Some variations are explained by personal preference, but these are reported mainly by professional musicians with a trained ear. Personal preferences are much more subtle when it comes to non-professional listeners. Harman’s studies proved that most listeners have a similar taste for the sound coming from on-ear and over-ear headphones. The measurements conducted by scientists could predict people’s preferences with up to 86% accuracy. That percentage rose to 91% for in-ear devices.
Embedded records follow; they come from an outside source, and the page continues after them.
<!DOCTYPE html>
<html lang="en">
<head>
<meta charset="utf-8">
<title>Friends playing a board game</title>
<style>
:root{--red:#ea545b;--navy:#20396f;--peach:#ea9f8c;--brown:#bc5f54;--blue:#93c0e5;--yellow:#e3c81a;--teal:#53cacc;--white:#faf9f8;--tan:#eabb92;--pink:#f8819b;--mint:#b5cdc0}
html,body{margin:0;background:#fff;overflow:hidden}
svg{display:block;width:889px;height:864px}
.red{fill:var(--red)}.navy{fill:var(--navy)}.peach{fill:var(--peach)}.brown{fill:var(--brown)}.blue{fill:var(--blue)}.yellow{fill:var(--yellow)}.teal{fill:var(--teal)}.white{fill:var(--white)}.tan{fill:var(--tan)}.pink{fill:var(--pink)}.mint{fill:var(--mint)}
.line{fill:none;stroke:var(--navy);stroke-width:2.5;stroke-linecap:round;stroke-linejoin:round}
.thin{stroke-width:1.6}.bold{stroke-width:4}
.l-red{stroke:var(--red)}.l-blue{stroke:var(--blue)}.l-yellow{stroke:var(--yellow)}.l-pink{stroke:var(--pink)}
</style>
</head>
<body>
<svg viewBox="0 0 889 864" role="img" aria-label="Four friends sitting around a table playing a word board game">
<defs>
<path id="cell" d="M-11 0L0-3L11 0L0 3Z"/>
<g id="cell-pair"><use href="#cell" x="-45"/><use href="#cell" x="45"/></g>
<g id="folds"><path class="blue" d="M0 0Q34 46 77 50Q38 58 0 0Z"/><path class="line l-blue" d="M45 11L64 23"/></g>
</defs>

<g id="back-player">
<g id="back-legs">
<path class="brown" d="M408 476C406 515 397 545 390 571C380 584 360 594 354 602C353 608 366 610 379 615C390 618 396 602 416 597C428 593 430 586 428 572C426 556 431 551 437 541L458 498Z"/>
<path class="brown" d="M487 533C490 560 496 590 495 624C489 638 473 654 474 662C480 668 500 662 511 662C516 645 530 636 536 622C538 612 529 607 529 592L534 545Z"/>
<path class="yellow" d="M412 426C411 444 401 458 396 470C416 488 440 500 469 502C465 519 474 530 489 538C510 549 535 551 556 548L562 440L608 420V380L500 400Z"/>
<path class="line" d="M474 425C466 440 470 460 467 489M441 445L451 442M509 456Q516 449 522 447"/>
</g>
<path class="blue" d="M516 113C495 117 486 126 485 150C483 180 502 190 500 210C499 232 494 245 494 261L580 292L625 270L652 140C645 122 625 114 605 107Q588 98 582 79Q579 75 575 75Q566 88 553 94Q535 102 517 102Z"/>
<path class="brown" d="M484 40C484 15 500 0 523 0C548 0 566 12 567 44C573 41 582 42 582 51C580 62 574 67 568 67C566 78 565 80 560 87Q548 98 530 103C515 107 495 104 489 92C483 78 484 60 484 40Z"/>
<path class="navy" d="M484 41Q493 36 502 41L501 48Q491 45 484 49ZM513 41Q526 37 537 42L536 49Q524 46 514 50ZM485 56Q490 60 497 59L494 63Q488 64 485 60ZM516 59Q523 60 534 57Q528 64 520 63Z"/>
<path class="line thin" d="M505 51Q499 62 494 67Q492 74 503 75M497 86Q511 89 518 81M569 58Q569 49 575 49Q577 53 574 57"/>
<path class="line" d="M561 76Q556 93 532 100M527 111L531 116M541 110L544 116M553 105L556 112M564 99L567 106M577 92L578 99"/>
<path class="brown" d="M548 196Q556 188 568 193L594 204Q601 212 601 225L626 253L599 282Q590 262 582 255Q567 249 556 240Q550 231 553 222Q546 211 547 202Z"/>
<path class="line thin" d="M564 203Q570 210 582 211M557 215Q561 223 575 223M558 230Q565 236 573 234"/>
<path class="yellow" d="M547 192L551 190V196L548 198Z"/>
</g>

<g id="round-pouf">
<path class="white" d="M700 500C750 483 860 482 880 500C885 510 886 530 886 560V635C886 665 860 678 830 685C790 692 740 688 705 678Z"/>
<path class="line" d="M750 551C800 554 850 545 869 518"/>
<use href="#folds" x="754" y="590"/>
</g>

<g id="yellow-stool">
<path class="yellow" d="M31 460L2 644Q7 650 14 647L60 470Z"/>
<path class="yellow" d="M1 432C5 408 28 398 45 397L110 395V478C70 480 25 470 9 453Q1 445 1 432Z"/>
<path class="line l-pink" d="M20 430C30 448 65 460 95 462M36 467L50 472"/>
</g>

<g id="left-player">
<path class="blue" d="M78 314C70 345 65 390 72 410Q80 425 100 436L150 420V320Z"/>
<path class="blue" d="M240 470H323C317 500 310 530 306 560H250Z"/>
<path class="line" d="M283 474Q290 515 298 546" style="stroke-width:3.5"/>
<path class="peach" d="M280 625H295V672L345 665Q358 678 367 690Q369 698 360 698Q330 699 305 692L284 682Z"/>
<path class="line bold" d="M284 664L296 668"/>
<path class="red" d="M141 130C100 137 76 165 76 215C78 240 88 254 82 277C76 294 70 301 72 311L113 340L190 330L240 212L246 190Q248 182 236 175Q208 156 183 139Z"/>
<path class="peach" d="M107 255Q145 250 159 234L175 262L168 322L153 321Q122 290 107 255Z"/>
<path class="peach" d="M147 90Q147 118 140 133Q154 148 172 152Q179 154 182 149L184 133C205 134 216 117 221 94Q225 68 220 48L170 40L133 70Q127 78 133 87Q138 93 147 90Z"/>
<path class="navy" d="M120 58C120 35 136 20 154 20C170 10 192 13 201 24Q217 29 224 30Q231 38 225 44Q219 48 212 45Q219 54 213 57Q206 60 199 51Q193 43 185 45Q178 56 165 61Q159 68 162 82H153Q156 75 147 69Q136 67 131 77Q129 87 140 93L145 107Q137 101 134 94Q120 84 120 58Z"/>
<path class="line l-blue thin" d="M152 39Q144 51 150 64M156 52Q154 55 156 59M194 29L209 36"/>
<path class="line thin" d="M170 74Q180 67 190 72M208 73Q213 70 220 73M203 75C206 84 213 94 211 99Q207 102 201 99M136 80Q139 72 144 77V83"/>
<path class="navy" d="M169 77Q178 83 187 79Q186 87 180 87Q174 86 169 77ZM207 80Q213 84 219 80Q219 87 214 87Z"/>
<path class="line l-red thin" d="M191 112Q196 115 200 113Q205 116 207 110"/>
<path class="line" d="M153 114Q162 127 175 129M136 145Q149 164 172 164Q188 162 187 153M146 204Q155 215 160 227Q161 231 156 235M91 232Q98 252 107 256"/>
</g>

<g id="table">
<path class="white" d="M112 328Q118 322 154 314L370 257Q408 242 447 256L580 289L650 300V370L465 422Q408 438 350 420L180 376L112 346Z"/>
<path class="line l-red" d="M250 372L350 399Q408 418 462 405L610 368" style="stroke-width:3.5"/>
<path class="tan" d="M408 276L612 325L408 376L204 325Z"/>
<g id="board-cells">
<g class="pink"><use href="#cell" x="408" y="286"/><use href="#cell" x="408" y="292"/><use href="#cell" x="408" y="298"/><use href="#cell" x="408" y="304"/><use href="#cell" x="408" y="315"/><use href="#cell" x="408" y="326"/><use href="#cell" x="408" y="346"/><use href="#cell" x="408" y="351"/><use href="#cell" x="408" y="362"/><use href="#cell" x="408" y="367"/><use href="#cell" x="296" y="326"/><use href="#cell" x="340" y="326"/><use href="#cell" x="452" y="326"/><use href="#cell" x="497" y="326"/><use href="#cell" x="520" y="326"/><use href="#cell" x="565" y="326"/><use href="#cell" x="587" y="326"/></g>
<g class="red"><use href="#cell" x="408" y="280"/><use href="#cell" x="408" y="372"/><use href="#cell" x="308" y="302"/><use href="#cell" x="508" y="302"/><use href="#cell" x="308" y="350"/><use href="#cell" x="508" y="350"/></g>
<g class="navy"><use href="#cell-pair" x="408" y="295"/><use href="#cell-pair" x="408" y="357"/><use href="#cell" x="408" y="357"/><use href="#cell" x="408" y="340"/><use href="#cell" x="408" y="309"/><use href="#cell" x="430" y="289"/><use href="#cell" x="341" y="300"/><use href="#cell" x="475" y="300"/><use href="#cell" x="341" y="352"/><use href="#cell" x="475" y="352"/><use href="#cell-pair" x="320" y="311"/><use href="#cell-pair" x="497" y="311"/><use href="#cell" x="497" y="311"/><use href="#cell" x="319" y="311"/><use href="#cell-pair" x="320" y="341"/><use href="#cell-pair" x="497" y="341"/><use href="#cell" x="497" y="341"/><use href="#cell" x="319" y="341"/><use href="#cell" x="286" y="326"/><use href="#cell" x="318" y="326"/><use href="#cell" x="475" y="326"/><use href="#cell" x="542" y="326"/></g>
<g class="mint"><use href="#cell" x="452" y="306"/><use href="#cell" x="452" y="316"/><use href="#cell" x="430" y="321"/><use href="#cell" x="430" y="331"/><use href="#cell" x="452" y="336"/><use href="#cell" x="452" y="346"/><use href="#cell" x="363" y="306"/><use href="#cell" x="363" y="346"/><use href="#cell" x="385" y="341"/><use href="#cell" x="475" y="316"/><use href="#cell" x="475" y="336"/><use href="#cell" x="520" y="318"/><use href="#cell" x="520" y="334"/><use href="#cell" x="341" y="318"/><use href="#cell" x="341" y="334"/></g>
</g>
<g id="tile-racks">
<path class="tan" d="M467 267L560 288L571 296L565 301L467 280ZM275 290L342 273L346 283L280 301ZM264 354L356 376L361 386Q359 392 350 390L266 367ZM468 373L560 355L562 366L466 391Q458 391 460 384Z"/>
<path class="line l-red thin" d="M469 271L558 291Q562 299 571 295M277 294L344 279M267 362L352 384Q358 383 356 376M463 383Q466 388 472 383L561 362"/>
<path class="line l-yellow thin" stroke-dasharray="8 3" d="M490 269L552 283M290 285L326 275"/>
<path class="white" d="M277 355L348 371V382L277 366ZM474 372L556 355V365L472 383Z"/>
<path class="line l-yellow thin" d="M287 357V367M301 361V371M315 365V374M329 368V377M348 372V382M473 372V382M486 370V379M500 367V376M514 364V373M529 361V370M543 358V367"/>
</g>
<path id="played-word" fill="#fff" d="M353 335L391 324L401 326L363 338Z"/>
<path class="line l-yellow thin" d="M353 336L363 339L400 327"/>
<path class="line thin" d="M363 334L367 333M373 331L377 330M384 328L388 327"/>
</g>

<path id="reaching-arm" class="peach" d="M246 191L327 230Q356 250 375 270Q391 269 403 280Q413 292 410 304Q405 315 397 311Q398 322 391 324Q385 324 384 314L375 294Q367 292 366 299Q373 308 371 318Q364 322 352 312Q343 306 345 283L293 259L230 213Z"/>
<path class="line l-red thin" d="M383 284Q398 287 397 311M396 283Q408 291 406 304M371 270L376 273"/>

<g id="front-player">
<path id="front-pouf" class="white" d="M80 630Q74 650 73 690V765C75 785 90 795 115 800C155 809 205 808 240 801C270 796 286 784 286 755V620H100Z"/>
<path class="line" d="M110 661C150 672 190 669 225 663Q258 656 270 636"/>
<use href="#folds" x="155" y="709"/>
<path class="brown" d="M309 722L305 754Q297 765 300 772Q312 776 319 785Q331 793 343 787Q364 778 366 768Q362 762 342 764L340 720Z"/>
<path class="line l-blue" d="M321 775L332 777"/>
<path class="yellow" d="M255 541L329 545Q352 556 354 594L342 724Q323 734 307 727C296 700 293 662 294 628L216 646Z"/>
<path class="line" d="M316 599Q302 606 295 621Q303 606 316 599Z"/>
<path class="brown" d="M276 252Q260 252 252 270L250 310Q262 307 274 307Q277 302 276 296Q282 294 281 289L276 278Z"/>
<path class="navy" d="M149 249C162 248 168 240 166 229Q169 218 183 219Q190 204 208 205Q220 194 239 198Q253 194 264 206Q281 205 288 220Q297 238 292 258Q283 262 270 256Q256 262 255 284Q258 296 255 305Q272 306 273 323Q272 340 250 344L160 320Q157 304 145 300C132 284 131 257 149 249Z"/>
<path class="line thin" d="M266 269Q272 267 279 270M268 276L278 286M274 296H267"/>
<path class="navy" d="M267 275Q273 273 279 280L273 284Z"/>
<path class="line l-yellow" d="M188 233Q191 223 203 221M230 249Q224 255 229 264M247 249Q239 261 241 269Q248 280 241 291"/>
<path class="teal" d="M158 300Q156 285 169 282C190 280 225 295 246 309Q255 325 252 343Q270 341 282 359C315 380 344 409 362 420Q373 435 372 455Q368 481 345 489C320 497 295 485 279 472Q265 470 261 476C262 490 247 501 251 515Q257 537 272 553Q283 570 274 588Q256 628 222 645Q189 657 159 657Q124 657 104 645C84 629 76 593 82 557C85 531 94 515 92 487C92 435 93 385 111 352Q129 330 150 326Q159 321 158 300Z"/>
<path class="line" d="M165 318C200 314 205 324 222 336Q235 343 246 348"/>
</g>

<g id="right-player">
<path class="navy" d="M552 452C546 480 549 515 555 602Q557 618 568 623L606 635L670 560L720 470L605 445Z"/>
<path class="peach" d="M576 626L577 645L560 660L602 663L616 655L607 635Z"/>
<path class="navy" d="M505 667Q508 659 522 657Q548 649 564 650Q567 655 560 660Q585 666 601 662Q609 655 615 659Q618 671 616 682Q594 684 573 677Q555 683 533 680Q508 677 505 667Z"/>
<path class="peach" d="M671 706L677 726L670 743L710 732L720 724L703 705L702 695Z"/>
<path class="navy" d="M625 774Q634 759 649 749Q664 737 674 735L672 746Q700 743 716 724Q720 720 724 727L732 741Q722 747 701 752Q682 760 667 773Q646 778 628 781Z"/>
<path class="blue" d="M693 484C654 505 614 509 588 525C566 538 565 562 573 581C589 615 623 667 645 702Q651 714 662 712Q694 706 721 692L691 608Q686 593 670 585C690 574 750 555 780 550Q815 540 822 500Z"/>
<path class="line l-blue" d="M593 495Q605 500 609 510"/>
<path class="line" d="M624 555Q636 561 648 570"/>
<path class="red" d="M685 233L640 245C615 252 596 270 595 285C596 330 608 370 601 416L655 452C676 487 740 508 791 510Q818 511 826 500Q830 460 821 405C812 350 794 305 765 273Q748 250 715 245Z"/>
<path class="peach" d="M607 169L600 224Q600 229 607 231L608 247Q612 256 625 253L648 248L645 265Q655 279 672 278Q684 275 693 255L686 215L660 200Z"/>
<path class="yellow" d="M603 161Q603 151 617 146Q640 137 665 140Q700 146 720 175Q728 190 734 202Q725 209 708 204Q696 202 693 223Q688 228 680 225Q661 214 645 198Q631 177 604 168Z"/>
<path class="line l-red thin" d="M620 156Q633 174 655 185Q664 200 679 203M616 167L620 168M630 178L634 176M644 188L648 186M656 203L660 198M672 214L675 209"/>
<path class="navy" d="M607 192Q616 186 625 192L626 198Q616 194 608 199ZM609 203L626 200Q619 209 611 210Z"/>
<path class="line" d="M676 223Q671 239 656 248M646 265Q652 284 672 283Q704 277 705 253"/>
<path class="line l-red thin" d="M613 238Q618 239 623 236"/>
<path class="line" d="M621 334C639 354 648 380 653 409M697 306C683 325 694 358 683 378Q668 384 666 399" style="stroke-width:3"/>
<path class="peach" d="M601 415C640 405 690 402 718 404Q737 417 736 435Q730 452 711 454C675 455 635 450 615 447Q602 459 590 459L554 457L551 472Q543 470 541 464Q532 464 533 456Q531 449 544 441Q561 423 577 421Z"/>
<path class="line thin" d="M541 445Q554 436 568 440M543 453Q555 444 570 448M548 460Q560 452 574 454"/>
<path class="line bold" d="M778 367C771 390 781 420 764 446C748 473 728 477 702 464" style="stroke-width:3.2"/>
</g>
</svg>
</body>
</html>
You can try Harman curve-tuned headphones and hate the sound you’re hearing. You must understand that your ear needs time to get used to new tuning, especially if you have used poorly tuned headphones up until now. If you don’t like your Harman target tuned headphones even after some time, that’s fine. Harman curve is not the best solution for the sound quality that will please everyone. However, it is a great starting point, and a reference for sound quality backed up by science.
Headphones that Use the Harman Target Tuning
Below you’ll find some of the best headphones tuned to the Harman Curve.
These headphones, produced by Harman, are a professional tool for music production, studio creation, and critical listening. It has a 50-mm titanium-coated dynamic driver and OFC voice coil that also isolates the listener from ambient noise. As a result, no low-frequency sounds will affect your listening experience.
The AKG Reference Response Curve tuning of AKG K371 is what the Harman curve translates to in headphones. It serves to enhance the frequency ranges from 5kHz to 40 kHz. Its SPL sensitivity is 114 decibels.
Sony MDR7506 is another high-quality headphone designed for the broadcast and music production industry. It has a PET diaphragm of 40mm with neodymium magnets. The frequency response of this headphone is 10 to 20kHz, with a 63-ohm impedance.
Another Harman product, AKG N5005, is a hybrid headphone with five drivers. The sound it reproduces is well-balanced and pure, regardless of the genre of music you are listening to. Customizable filters can adjust midrange and high notes to match your taste. The dynamic frequency of N5005 is between 10 and 40kHz and has an impedance of 8 ohms.
Have you ever tried any headphones tuned to the Harman Curve? Please leave your feedback in the comments below and tell us what you think about the Harman Curve.